Locate the string "phase" in the listing below. Copy every line where it is found.
======== DATA TO PROCESS
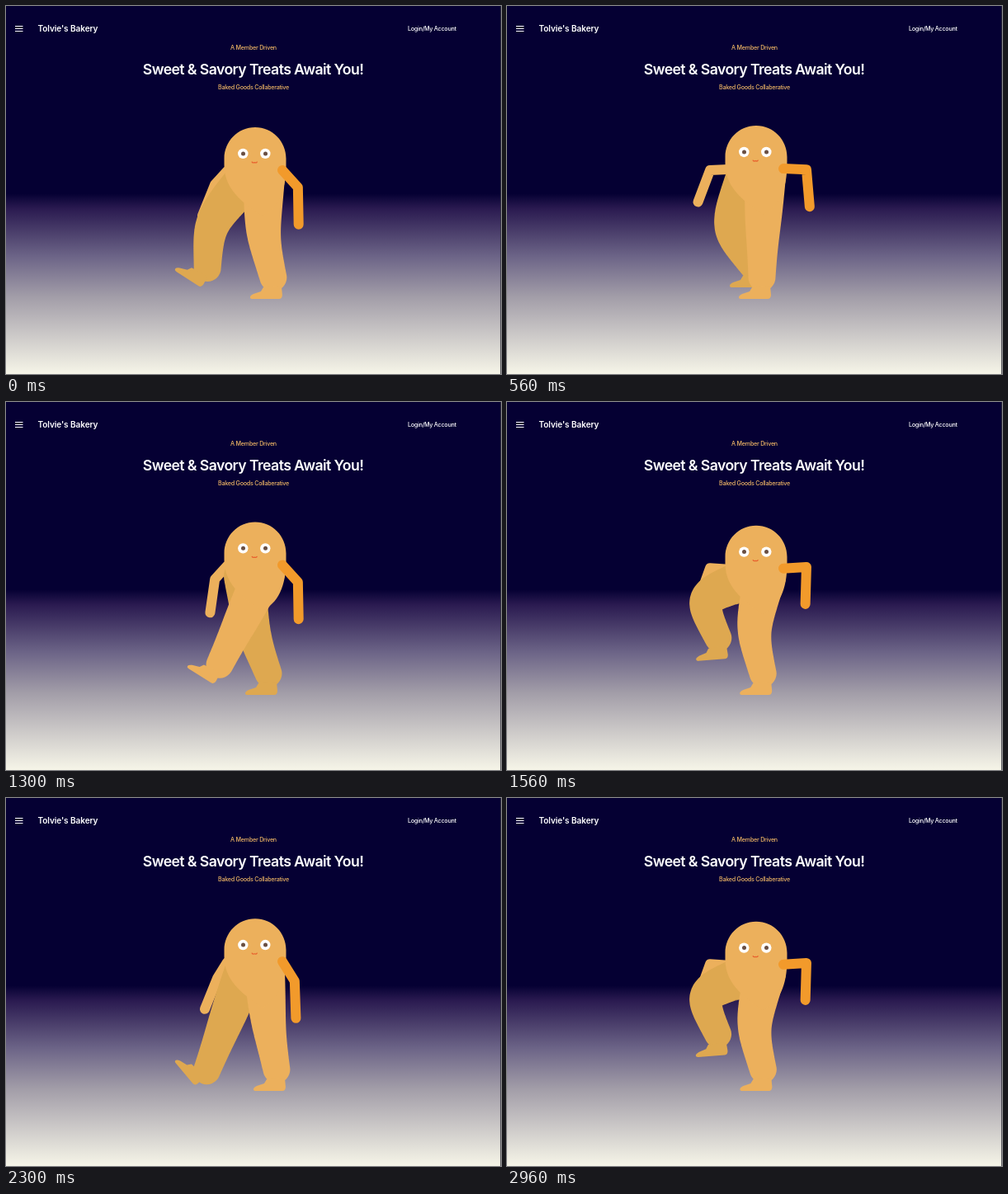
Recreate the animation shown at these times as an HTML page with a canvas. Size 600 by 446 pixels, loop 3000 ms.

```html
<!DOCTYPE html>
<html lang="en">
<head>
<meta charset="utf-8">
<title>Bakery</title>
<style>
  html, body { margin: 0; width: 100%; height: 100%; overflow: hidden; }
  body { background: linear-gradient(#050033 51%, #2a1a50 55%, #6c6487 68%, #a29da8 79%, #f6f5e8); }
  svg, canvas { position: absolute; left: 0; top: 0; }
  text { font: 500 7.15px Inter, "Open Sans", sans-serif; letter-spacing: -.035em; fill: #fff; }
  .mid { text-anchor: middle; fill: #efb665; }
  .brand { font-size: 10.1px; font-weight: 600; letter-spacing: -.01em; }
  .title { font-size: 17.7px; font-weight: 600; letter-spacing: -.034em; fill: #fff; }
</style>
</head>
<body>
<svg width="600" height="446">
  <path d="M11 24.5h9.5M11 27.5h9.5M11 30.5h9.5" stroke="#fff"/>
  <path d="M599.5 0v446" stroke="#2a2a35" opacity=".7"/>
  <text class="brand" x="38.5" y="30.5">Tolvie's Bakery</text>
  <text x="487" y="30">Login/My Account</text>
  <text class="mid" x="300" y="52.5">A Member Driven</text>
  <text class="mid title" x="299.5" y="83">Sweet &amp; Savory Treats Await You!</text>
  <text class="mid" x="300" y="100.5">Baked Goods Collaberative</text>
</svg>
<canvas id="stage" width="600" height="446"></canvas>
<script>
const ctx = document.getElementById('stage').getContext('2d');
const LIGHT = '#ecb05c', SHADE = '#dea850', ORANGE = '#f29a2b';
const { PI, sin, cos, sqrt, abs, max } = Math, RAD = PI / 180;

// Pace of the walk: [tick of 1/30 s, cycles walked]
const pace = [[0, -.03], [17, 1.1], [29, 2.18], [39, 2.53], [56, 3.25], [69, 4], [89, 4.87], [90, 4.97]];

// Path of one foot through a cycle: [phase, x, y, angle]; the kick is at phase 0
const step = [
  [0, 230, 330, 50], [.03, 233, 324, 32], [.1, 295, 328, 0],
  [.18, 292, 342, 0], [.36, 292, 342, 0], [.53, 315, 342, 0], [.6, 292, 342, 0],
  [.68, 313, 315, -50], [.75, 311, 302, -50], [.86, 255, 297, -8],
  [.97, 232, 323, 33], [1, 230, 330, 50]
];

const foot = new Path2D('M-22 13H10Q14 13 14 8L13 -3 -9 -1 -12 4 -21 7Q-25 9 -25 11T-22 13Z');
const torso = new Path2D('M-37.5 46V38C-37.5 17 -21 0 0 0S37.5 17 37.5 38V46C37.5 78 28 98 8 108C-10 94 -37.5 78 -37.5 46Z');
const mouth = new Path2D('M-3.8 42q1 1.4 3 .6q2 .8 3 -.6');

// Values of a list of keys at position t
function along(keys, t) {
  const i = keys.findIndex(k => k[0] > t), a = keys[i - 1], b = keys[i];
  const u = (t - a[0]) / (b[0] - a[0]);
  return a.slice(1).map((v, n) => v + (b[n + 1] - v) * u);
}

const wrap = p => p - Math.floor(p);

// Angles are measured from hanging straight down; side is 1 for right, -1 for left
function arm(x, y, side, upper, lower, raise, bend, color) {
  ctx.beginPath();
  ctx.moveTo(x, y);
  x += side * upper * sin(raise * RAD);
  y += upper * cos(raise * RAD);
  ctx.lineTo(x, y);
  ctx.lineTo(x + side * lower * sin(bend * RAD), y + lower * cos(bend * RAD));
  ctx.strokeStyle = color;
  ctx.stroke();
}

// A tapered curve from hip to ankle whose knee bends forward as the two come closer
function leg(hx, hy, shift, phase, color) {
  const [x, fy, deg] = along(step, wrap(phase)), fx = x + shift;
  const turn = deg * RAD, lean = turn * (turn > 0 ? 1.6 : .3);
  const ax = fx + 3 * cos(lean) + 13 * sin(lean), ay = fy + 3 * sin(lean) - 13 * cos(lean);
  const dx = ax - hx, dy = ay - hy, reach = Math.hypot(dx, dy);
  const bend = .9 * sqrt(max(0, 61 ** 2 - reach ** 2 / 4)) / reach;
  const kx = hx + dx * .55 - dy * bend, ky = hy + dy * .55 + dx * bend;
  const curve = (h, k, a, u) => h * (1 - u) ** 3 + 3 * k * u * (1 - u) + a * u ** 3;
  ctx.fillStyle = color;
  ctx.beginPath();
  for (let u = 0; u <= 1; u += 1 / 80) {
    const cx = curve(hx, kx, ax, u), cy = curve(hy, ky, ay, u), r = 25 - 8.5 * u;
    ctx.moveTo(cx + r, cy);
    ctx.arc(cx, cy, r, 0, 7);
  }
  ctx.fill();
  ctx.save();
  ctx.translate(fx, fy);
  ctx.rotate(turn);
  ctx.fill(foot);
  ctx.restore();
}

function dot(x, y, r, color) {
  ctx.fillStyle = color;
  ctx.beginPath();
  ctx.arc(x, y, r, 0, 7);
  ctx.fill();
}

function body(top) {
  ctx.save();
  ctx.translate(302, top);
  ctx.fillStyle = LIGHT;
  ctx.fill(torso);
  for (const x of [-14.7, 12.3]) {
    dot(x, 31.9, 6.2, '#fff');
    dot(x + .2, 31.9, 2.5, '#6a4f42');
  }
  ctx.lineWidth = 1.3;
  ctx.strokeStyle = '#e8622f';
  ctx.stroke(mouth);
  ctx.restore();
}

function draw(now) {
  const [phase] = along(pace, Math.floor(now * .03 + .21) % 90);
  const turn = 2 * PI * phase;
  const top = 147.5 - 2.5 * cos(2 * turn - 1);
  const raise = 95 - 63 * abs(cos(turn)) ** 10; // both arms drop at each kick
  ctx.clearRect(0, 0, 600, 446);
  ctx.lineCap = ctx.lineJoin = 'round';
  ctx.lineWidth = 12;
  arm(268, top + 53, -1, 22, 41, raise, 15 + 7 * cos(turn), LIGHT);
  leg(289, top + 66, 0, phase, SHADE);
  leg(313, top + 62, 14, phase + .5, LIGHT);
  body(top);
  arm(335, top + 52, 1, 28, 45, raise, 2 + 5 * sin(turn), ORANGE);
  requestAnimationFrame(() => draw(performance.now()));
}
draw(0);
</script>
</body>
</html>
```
================
(EXERCISE ANSWER):
// Path of one foot through a cycle: [phase, x, y, angle]; the kick is at phase 0
function leg(hx, hy, shift, phase, color) {
  const [x, fy, deg] = along(step, wrap(phase)), fx = x + shift;
  const [phase] = along(pace, Math.floor(now * .03 + .21) % 90);
  const turn = 2 * PI * phase;
  leg(289, top + 66, 0, phase, SHADE);
  leg(313, top + 62, 14, phase + .5, LIGHT);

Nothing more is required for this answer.